The Washington Blade has an interesting article on the myth of gay affluence. A recently published survey by the Williams Institute of UCLA reveals that the percentage of lesbian and gay families living in poverty is significantly higher than same sex families.
A new report from a think-tank on sexual orientation reveals how poverty is affecting gay people in the United States.
The report, released Friday by the Williams Institute at the University of California in Los Angeles, found that lesbian couples are more likely to be living in poverty than other couples.
The analysis found that 7 percent of lesbian couples are living below the poverty line, compared to 4 percent of gay male couples and 5 percent of opposite-sex couples.
The study also found that after “adjusting for a range of family characteristics that help explain poverty,” same-sex couples are “significantly” more likely to be poor than opposite-sex married couples.
Also, the study found that children of gay couples are living in poverty at a rate that is twice as much as the children of straight married couples.
The Blade article goes on the make the logical conclusion that as women, on average, earn less than men so two women living together are likely to earn less than a man and a woman pooling their earnings as well as two men.
This study uses data collected before the current economic recession so it might be particularly useful to put this in perspective on how plans to revitalize the economy impact LGBTQ families.
I find this examination of socioeconomic status interesting because of my work in the human services field. The ability of low and moderate income LGBTQ families (and individuals) to access services and resources becomes even more acute when you factor in the double negative of being poor and queer in a society that devalues both groups of individuals.
What does this mean here in Pittsburgh? Well it certainly suggest that organizations such as the GLCC are human service providers and should be part of the equation when examining service delivery. It also suggests we should be mindful of the ability of low and moderate income queer families to access the social opportunities so critical to developing a strong support system — events that cost $15 per person might be out of reach for a family living on $12.00/hr wages.

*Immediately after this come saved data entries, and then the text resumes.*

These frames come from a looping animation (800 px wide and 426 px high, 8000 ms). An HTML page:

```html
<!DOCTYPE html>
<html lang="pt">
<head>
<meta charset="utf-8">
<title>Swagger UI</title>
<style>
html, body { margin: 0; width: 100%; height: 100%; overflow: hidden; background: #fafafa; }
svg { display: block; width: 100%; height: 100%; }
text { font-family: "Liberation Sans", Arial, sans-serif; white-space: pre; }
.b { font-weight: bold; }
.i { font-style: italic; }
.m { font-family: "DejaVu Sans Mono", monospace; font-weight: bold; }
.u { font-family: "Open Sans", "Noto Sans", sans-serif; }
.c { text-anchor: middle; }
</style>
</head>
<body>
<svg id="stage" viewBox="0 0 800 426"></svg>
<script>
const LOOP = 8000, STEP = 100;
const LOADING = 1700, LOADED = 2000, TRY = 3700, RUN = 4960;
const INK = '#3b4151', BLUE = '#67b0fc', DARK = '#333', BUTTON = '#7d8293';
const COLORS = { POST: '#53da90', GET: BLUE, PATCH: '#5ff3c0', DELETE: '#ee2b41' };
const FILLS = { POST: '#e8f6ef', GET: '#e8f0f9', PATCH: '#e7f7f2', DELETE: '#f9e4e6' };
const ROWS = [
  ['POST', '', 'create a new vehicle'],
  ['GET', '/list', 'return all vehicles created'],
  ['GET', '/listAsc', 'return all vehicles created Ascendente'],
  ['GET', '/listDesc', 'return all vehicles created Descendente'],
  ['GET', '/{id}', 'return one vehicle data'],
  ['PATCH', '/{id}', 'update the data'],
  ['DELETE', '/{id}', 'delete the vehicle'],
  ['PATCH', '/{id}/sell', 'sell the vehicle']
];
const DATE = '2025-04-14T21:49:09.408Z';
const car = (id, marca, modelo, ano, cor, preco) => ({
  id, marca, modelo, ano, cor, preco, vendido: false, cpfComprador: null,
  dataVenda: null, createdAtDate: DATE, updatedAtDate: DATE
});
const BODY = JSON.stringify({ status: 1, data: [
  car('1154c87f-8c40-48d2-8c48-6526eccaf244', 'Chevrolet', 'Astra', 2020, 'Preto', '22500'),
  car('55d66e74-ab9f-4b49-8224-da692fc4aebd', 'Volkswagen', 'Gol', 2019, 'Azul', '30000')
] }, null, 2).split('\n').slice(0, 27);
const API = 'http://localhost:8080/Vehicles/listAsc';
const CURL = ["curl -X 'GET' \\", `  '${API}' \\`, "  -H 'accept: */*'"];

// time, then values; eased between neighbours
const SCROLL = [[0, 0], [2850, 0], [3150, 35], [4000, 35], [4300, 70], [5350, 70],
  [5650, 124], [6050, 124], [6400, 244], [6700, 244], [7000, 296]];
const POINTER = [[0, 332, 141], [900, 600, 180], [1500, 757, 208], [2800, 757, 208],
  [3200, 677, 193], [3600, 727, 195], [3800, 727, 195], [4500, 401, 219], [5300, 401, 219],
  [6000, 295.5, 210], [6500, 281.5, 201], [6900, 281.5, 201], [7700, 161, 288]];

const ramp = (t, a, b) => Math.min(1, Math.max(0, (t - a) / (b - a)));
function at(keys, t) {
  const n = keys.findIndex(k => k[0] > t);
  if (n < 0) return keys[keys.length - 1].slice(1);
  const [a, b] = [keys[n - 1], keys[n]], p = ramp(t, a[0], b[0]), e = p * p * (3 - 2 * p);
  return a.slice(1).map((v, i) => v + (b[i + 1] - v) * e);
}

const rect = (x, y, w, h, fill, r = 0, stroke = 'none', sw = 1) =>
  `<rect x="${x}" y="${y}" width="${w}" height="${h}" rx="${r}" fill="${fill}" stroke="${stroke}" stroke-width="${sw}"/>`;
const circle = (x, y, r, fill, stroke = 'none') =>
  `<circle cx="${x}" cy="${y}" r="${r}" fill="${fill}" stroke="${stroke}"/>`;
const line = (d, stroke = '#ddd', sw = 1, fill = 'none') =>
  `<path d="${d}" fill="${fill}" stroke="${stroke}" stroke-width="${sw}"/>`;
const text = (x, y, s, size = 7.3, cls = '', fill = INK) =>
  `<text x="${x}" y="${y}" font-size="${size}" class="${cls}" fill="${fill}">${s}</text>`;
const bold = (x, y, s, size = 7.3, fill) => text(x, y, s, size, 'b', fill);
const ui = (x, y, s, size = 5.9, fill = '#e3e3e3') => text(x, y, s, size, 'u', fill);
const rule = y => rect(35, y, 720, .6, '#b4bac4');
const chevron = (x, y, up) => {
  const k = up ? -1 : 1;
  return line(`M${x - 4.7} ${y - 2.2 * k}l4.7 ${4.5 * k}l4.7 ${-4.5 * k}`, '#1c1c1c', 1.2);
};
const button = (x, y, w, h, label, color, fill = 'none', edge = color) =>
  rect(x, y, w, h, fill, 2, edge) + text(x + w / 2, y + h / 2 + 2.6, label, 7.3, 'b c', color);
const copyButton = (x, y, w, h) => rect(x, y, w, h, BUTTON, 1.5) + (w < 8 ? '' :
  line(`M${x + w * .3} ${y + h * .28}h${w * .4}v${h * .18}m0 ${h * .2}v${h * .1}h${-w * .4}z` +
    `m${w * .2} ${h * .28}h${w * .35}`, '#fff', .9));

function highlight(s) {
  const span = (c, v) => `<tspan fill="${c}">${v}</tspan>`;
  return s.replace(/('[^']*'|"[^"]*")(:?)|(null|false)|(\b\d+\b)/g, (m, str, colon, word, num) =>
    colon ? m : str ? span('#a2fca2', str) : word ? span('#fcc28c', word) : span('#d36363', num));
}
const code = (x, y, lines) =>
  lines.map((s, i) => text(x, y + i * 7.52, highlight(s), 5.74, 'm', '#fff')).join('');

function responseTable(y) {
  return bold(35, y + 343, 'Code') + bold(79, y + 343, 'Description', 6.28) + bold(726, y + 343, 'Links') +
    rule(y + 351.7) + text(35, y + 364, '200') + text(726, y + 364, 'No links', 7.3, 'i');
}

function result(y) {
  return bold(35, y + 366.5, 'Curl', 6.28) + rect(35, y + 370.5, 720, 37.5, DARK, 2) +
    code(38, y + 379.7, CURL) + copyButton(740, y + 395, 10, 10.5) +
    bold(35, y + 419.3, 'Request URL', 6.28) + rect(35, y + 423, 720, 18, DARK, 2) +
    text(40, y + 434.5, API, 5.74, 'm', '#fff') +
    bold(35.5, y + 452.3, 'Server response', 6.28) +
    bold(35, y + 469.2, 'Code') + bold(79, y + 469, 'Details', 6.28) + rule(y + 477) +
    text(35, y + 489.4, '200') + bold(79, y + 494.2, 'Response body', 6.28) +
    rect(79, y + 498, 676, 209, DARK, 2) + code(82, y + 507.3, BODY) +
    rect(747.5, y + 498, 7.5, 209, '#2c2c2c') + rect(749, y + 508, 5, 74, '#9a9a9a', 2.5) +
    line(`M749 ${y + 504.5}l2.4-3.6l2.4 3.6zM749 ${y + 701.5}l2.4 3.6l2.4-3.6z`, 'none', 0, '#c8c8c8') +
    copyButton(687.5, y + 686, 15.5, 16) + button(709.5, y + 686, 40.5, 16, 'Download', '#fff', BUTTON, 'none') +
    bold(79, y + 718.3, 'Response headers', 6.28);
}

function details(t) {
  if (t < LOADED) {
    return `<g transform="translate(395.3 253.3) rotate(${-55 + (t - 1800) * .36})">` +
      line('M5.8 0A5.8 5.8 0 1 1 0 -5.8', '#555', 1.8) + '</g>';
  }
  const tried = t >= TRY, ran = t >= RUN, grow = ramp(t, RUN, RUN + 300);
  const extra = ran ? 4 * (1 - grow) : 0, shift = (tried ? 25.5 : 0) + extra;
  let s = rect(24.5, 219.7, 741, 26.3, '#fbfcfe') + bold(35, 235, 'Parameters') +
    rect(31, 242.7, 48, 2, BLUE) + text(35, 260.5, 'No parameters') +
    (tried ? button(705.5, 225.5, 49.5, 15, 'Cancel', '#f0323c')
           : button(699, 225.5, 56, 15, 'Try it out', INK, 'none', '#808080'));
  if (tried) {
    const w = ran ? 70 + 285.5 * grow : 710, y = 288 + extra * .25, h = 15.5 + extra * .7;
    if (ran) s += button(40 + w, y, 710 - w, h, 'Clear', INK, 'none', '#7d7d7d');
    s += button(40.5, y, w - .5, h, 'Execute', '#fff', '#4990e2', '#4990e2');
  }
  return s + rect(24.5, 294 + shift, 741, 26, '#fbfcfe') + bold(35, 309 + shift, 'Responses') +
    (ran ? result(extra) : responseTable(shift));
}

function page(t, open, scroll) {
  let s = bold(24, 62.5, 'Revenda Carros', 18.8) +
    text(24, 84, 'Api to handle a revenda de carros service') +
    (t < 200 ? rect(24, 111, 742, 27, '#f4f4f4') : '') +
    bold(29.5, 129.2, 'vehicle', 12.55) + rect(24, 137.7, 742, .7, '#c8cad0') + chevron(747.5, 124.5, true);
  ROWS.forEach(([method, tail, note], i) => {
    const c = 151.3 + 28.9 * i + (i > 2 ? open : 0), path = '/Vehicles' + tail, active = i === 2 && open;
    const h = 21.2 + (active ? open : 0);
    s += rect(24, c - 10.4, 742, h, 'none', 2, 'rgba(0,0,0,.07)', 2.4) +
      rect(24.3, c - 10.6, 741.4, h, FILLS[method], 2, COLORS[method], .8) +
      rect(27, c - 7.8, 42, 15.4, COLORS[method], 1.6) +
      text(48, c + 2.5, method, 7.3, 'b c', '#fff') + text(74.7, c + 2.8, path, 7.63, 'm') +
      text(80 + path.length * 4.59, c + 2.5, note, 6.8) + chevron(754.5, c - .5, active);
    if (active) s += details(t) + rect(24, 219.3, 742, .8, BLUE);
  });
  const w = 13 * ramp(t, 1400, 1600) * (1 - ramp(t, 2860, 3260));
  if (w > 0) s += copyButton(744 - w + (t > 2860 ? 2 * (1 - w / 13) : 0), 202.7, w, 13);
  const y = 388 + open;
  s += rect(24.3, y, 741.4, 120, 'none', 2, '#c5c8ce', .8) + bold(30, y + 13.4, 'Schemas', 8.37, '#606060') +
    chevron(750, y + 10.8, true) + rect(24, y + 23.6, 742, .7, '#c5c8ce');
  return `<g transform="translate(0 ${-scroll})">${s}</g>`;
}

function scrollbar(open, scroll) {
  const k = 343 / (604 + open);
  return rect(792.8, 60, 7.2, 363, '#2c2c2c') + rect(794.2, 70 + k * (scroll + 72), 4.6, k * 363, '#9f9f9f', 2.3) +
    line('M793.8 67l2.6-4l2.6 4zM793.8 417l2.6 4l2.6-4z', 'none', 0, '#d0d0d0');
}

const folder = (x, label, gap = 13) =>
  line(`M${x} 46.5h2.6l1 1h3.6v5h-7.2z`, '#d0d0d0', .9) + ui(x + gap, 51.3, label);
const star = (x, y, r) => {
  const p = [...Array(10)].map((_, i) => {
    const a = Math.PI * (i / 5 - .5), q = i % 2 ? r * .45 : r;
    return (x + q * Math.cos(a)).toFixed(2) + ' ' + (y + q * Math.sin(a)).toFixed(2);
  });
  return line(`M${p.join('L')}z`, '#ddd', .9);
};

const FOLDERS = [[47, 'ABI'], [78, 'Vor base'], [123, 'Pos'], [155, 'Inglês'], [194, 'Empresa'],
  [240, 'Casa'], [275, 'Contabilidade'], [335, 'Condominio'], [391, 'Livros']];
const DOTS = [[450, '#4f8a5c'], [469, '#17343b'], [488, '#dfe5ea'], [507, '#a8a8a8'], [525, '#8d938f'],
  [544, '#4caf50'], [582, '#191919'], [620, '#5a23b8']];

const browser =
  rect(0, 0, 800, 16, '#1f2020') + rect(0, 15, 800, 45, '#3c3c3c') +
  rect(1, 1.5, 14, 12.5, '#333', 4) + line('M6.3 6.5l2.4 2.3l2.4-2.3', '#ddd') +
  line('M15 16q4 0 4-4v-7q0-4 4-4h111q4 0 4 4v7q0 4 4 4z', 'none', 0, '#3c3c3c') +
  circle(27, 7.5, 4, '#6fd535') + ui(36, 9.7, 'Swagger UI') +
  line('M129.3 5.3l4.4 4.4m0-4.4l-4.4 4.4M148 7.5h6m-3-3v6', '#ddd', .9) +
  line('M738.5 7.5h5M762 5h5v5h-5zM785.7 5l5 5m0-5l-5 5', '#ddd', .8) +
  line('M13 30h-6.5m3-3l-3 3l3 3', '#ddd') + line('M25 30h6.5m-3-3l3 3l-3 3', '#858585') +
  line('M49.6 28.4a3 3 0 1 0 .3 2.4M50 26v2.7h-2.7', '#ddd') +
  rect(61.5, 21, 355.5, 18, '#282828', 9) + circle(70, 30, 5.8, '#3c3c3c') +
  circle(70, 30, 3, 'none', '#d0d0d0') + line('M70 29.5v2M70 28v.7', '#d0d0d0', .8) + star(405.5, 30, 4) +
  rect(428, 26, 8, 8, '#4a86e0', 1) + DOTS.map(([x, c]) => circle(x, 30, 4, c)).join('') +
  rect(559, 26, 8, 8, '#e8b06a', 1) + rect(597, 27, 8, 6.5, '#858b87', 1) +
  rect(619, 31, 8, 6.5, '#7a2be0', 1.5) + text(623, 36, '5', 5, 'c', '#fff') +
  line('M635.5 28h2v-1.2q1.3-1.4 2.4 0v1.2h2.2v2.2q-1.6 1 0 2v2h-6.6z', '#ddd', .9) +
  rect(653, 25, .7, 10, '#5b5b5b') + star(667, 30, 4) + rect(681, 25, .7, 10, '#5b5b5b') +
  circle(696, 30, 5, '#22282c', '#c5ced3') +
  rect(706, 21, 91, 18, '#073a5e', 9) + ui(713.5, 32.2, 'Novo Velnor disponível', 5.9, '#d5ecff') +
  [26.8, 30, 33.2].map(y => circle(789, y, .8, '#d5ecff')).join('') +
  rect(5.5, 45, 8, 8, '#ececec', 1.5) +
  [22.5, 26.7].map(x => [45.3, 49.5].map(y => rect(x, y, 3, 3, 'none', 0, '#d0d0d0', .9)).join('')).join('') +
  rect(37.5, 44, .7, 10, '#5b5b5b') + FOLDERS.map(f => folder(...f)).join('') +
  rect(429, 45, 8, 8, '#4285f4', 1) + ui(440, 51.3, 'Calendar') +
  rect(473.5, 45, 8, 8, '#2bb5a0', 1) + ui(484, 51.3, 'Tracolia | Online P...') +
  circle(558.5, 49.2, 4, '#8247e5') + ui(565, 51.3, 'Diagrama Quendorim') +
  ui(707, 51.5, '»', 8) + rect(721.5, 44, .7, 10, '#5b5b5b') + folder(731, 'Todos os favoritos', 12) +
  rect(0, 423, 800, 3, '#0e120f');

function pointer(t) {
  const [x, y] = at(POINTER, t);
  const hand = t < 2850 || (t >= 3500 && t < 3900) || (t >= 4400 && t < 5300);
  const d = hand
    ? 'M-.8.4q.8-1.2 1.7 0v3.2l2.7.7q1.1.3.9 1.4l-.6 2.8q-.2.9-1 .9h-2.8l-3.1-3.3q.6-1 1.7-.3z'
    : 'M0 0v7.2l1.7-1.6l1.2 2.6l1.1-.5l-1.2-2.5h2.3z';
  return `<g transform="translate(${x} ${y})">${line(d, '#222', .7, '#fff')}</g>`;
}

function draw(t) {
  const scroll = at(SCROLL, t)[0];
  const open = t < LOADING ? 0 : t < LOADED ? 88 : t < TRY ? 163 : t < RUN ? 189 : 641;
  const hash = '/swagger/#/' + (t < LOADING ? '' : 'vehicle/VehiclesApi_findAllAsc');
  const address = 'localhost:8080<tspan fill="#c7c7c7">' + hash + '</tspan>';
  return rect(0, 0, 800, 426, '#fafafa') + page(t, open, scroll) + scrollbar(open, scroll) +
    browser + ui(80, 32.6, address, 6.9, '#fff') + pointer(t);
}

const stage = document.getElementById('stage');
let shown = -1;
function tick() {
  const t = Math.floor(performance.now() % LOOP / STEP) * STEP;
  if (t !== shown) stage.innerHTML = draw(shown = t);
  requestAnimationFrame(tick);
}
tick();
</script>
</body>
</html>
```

Groups that strive to create these social support opportunities that are free or income sensitive — like the PrideFest Committee and the Dyke March — do tackle this issue. Certainly organizations like PATF, Persad Center and the Shepherd Wellness Community play a significant role in serving individuals struggling with the day to day reality of surviving on limited means.
This makes your support of these groups even more vital. It also means we should continue agitating for systemic change on the local level. I would argue it makes advocacy on the County level even more critical to have any real impact on the delivery of local human services and strengthening the safety net to include all kinds of families.
I'm going to please Adam by also pointing out that changing federal laws on marriage would go a long way toward addressing a myriad of systemic barriers facing queer families. It is tax time and we once again face the lowering of the boom in terms of federal taxes on our domestic partner health insurance. It is still a bargain, but ridiculously unfair. Thus, while I absolutely believe we should push County Chief Executive Dan Onorato to offer domestic partner benefits we should continue to urge US Congressman Mike Doyle to make the federal government treat our families fairly. It is a continuum.
The myth of affluence is just that.